Bullet hell shooters are weird beasts in that, despite the name, shooting isn’t really the point of the game. Ghost Blade HD is no exception, as your ship is so ridiculous overpowered that you barely need look at where you are firing, with such a huge spread of bullets you can’t really miss. The trick is to look at your ship and weave around the enemy fire, and if you navigate the patterns of bullets for long enough, you will win.
In Ghost Blade’s easy mode, “long enough” is just over fifteen minutes, with five levels which last just a few minutes each. After that the game is one big high score chasing exercise with harder modes throwing different bullet patterns at your ship and requiring judicious use of smart bombs to clear the screen when it gets too frenetic.
Each stage is playable in a training mode, as is each boss battle, and there are a number of options to tweak the graphics, but that’s about it. You can bring a friend to the battle with local co-op, letting you choose between the three ships and their three firing patterns. They also have a secondary fire mode which concentrates the shots but slows down your movement, oh, and a scantily clad female pilot.
Bullet patterns you encounter are quite standard with expanding rings, streams, and catherine wheel effects, and there is some variation in speed in size with larger bullets moving more slowly. Killing the enemies that fire larger bullets results in their bullets turning in to pick ups, causing you to indulge in some furious joystick wiggling as the thing you were moving away from becomes the thing you need to get to.
The weapon upgrades are rather disappointing. You can easily be at full power within seconds of starting the game and there are no further upgrades to pick up. Even if you die, your power ups handily floats around the screen till you respawn a second later so you you never really lose them.
It’s a colourful game with anime influences (see: scantily clad and totally pointless pictures of female pilots), and the music is fast paced and retro, but fits perfectly. However, the game has one huge missed opportunity, a throwback to the original game which was created for the Sega Saturn in 2015 – that isn’t a typo, by the way. Hucast Games created the game specifically for the old console and it’s now been ported to PS4. To keep the classic arcade style vertical scrolling feel the game plays in a narrow window on a modern widescreen television with huge borders, but in the options menu there is an option to go in to TATE mode.

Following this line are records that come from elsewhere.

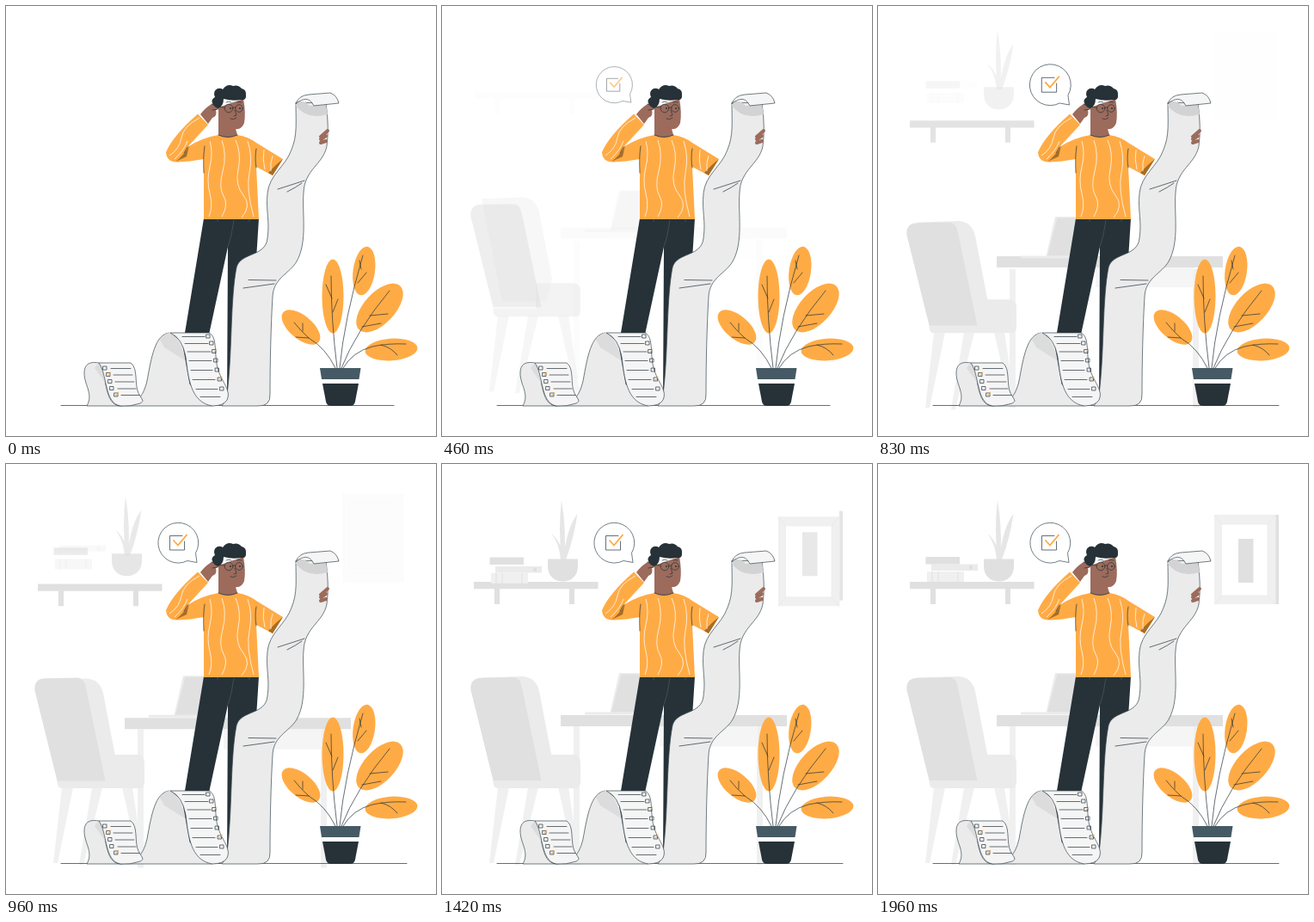
An HTML page for the animation above (2000 ms loop, 500 by 500 pixels).

```html
<!DOCTYPE html>
<html lang="en">
<head>
<meta charset="utf-8">
<title>Checklist</title>
<style>
html, body { margin: 0; width: 100%; height: 100%; overflow: hidden; background: #fff; }
svg { display: block; width: 100%; height: 100%; }
.ink { fill: none; stroke: #263238; stroke-width: .7; stroke-linecap: round; stroke-linejoin: round; }
.paper { stroke: #37474f; stroke-width: .7; stroke-linejoin: round; }
</style>
</head>
<body>
<svg viewBox="0 0 500 500">
  <!-- data-in: start time in ms; data-rise: drop distance -->
  <g id="shelf">
    <path data-in="350" data-rise="40" fill="#e0e0e0" d="M61 145h6v18h-6zM148 145h6v18h-6z"/>
    <path data-in="343" data-rise="40" fill="#e0e0e0" d="M37 137h144.500v8.200H37z"/>
    <path data-in="500" data-rise="30" fill="#e6e6e6" d="M139 111Q135 76 139 42Q145 78 142 111zM141 111Q145 74 157.500 58Q153 88 144 111zM138 111Q136 91 127 81Q139 90 142 111z"/>
    <path data-in="530" data-rise="30" fill="#e0e0e0" d="M123 110.500h35v8c0 12-8 18-17.500 18S123 130.500 123 118.500z"/>
    <g data-in="640" data-rise="30">
      <path fill="#f0f0f0" d="M57 125h43v12H57z"/>
      <path fill="none" stroke="#e0e0e0" d="M63 125v12M70 125v12M93 125v12"/>
    </g>
    <g data-in="740" data-rise="30">
      <path fill="#ebebeb" d="M62 116.500h54v7.500H62z"/>
      <path fill="#e0e0e0" d="M106 118h4v4.500h-4z"/>
    </g>
    <path data-in="590" data-rise="30" fill="#e0e0e0" d="M55.500 108H95v8.500H55.500z"/>
  </g>

  <g id="picture">
    <path data-in="960" data-rise="30" fill="#e0e0e0" d="M462 59h4v104h-4z"/>
    <g data-in="785" data-rise="30">
      <path fill="#f0f0f0" d="M391 59h71.500v104H391z"/>
      <path fill="none" stroke="#e6e6e6" stroke-width=".7" d="M391 59l9 11M462 59l-9 11M391 163l9-10M462 163l-9-10"/>
    </g>
    <path data-in="805" data-rise="30" fill="#fff" stroke="#e8e8e8" stroke-width=".6" d="M399.500 70H453v83h-53.500z"/>
    <path data-in="1010" data-rise="30" fill="#e0e0e0" d="M419 87h17.500v51H419z"/>
  </g>

  <g id="desk">
    <path data-in="265" data-rise="40" fill="#f0f0f0" d="M153 305h7v161h-7zM366 305h7v161h-7z"/>
    <path data-in="310" data-rise="40" fill="#f5f5f5" d="M253 305h114v23.500H253z"/>
    <path data-in="300" data-rise="40" fill="#e0e0e0" d="M138 292h263v13H138z"/>
    <g data-in="232" data-rise="40">
      <path fill="#ebebeb" d="M206 243h32l-8 48h-35z"/>
      <path fill="#e0e0e0" d="M208.500 244.500H238l-8 44h-33z"/>
      <path fill="#ebebeb" d="M166 288.500h62v3h-62z"/>
    </g>
  </g>

  <g id="chair">
    <path data-in="105" data-rise="40" fill="#f0f0f0" d="M65 376h13L60 464h-5zM100 376h12L90 466h-5zM135 376h12l13 88h-5z"/>
    <path data-in="188" data-rise="40" fill="#ebebeb" d="M46 248.500L94 247Q109 248 113 264L128 342L121 368H70z"/>
    <path data-in="105" data-rise="40" fill="#ebebeb" d="M109 338H153Q161 339 161 347V371Q160 377 155 377H65Q59 377 59.500 367H109z"/>
    <path data-in="125" data-rise="40" fill="#e0e0e0" d="M33.500 263Q32 249 46 248.700L84 248Q91 249 93 260L115.500 368H59.500z"/>
  </g>

  <path id="floor" class="ink"/>

  <g id="bubble">
    <path fill="#fff" class="paper" d="M222 114.500L211 112.500A23.400 23.400 0 1 1 220.500 103.500Z"/>
    <path class="ink" d="M205 83.500H190.500V100H207.500V90"/>
    <path fill="none" stroke="#ffa73b" stroke-width="1.700" d="M194.500 88.500L200 94.500L210.500 82"/>
  </g>

  <g id="man">
    <path fill="#263238" d="M230 247H294L290 310L270 462H257L258 280L236 382L216 459H206L208 380z"/>
    <path fill="none" stroke="#516069" stroke-width=".6" d="M265 249L262 266Q260 274 258 280M246 248v3M283 248v3"/>
    <path fill="#ffab45" d="M208 458l8 1l-1 6h-13z"/>
    <path fill="#263238" d="M209 457h7l-1 3h-6z"/>
    <path fill="#9c6b5c" d="M247 118L276 108Q279 124 277 136Q274 144 267 143L270 153Q258 157 247 152z"/>
    <path fill="#d05a4a" opacity=".5" d="M258 140Q265 145 270 142L267 144Q262 145 258 140z"/>
    <path fill="#9c6b5c" d="M226 126Q231 119 239 114L248 115Q250 119 244 121Q246 128 240 130L235 137z"/>
    <path class="ink" d="M239 114l9 3M240 121l6-1"/>
    <path fill="#263238" d="M247 119Q242 118 240 113Q238 109 243 106Q240 99 246 96Q250 95 252 97Q257 90 264 93Q270 91 274 96Q280 97 279 105Q279 110 273 109Q264 111 253 108Q253 116 247 119z"/>
    <g class="ink">
      <circle cx="259" cy="119" r="4.800"/><circle cx="271" cy="119" r="4.300"/>
      <path d="M254 118L246 117M264 118h3M266 121l2 6l-3 1M261 131q4 2 7-1M256 112q3-2 6 0M269 112q3-1 5 0"/>
    </g>
    <g fill="#263238"><circle cx="261" cy="119" r="1"/><circle cx="272" cy="119" r="1"/></g>
    <path fill="#ffab45" d="M247 150Q258 156 269 150Q282 152 291 159L322 178L310 197L291 187L294 248H230L230 178Q213 181 200 181.500Q187 182 186 170Q194 151 223 125.500L235 138L211 164Q228 153 247 150z"/>
    <path fill="#a66d26" d="M213 162L210 175L197 181Q208 173 213 162zM322 178L310 197L305 194Q314 184 322 178z"/>
    <path class="ink" d="M231 163Q229 175 230 194M291 166Q289 176 291 188M211 164L207 171M247 150Q258 155 269 150"/>
    <g fill="none" stroke="#fff" stroke-opacity=".75" stroke-width="1">
      <path d="M237 157Q241 171 237 187T237 218T236 245M251 156Q257 173 252 192T253 221T251 245M267 156Q274 172 270 190T276 220T274 246M281 157Q287 175 283 194T288 245"/>
      <path d="M190 174Q202 166 204 153T225 130M196 178Q207 168 211 157M300 167Q298 179 301 190M310 174Q307 182 308 192"/>
    </g>
  </g>

  <g id="scroll">
    <path fill="#ebebeb" class="paper" d="M91 427C91 413 102 414 108 415C118 427 113 464 133 465C152 465 160 453 164 436C169 409 173 382 190 380L205 390L214 440L240 465H94C102 451 91 441 91 427z"/>
    <path fill="#dcdcdc" d="M108 415Q115 426 116 439L103 421zM179 388Q186 379 191 380Q204 388 208 412L184 397z"/>
    <path fill="#ebebeb" class="paper" d="M337 112C337 135 339 150 332 167C325 187 306 196 304 218C302 239 307 250 304 270C302 292 273 286 268 304C261 340 263 397 258 443Q257 458 251 465H292Q308 466 307 451C307 415 308 371 310 338C311 316 330 311 338 297C351 274 344 240 346 217C347 190 369 184 373 163Q376 141 372 113z"/>
    <path fill="#d3d3d3" d="M337 113Q346 108 353 116L372 115L374 126Q350 133 337 116z"/>
    <path fill="#f5f5f5" class="paper" d="M337 114Q340 104 352 103L377 101Q385 104 387 113L358 116Q353 106 345 109Q339 111 337 114z"/>
    <path class="ink" d="M316 213L347 203M327 216Q337 211 344 206M282 318.500L314 319M276 328L312 323"/>
    <path fill="none" stroke="#9c6b5c" stroke-width="4" stroke-linecap="round" d="M366 152L374 145M366 155L372 151M366 159L372 157"/>
    <path fill="#f5f5f5" class="paper" d="M108 415H145C154 421 149 440 154 450C159 459 161 459 156 462Q145 466 133 465C114 462 118 428 108 415z"/>
    <path fill="#f5f5f5" class="paper" d="M191 380H236C247 385 241 407 247 424C252 439 262 447 257 458Q253 465 240 465C214 461 212 431 209 408Q205 386 191 380z"/>
    <g id="list"></g>
  </g>

  <g id="plant">
    <g fill="#ffab45">
      <ellipse cx="380" cy="337.500" rx="12.500" ry="43"/>
      <ellipse cx="416.300" cy="308" rx="12.700" ry="28.500" transform="rotate(8 416 308)"/>
      <ellipse cx="434.500" cy="351" rx="18" ry="35" transform="rotate(43 434.500 351)"/>
      <ellipse cx="448" cy="399.500" rx="30.500" ry="12.800" transform="rotate(-4 448 399)"/>
      <ellipse cx="343" cy="373.500" rx="27" ry="13.500" transform="rotate(40 343 373.500)"/>
    </g>
    <path class="ink" d="M385 421Q378 365 378 314M380 356l6-15M379 340l-7-16M388 421Q393 365 415 290M409 322l10-12M413 306l-2-10M390 421Q407 378 446 331M414 373l22-4M423 360l21-2M392 421Q403 402 426 396Q444 392 465 393M436 394q12 3 19 12M383 421Q372 398 352 386Q343 378 335 368M352 386l-15-1M345 378v-9"/>
    <path fill="#455a64" d="M365 421h47.500l-2 13H367z"/>
    <path fill="#fff" d="M367 434h43v5h-43z"/>
    <path fill="#263238" d="M368 439h42l-4 21q-1 5-6 5h-22q-5 0-6-5z"/>
  </g>
</svg>
<script>
const LOOP = 2000, DURATION = 850;
const $ = id => document.getElementById(id);

// Checkbox rows: box x, box y, line start, line end
const rows = [
  [115, 421, 122, 145], [119, 428.500, 125, 147], [121, 436.500, 127, 149],
  [123, 444.500, 130, 151], [128, 452, 134, 155],
  [235, 384, 205, 231], [239, 392, 208, 235], [242, 401.500, 211, 238],
  [244, 412, 213, 239], [245.500, 423, 215, 240], [248.500, 434, 217, 243], [251, 445, 221, 246], [248, 454, 226, 249]
];
$('list').innerHTML = rows.map(([x, y, from, to], i) =>
  (i < 12 ? `<path class="ink" d="M${x - 2} ${y - 2}h4v4h-4z"/>` : '') +
  (i % 3 === 1 ? `<path fill="none" stroke="#ffab45" d="M${x - 1} ${y}l1 1l3-4"/>` : '') +
  `<path class="ink" d="M${from} ${y + .5}H${to}"/>`).join('');

const cubic = (s, a, b) => 3 * (1 - s) ** 2 * s * a + 3 * (1 - s) * s * s * b + s ** 3;

// Ease with a small overshoot: cubic-bezier(.36, 0, .5, 1.45)
function ease(x) {
  if (x <= 0) return 0;
  if (x >= 1) return 1;
  let low = 0, high = 1;
  for (let i = 0; i < 22; i++) {
    const mid = (low + high) / 2;
    if (cubic(mid, .36, .5) < x) low = mid; else high = mid;
  }
  return cubic(low, 0, 1.45);
}

const parts = [...document.querySelectorAll('[data-in]')].map(el =>
  ({ el, start: +el.dataset.in, rise: +el.dataset.rise }));

function draw(t) {
  for (const { el, start, rise } of parts) {
    const p = ease((t - start) / DURATION);
    el.setAttribute('opacity', Math.min(1, p));
    el.setAttribute('transform', `translate(0 ${rise * (p - 1)})`);
  }
  const p = ease((t - 80) / DURATION);
  $('bubble').setAttribute('opacity', Math.min(1, p));
  $('bubble').setAttribute('transform', `translate(200.500 91.500) scale(${.7 + .3 * p}) translate(-200.500 -91.500)`);
  $('floor').setAttribute('d', `M64 464.500H${t < 700 ? 451 : 466}`);
}

function frame() {
  draw(performance.now() % LOOP);
  requestAnimationFrame(frame);
}
frame();
</script>
</body>
</html>
```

This flips the screen ninety degrees, the idea being that you put your TV on it’s side and replicate the set up of an old arcade. That may be fine if you have a small CRT attached to a Dreamcast, as many had back in the day, but there’s no way I can spin my 52″ plasma on it’s side. Quite ridiculously, the developers have not added an option to rotate the controls the same way, so if you do engage TATE mode you get a wonderful full screen side scroller, but up is now forward, left is down, down is right, and right is up. It’s such a shame as the game looks superb running in full screen so I hope they could add rotated controls in a small patch.
Whilst fifteen minutes may seem an incredibly short time for a game to last these days, most arcade shoot ’em ups are short and barely last half an hour. There’s nothing really new or exciting in Ghost Blade HD, but it’s a solid entry to a genre that is almost non-existent on current consoles.
Version tested: Standard PS4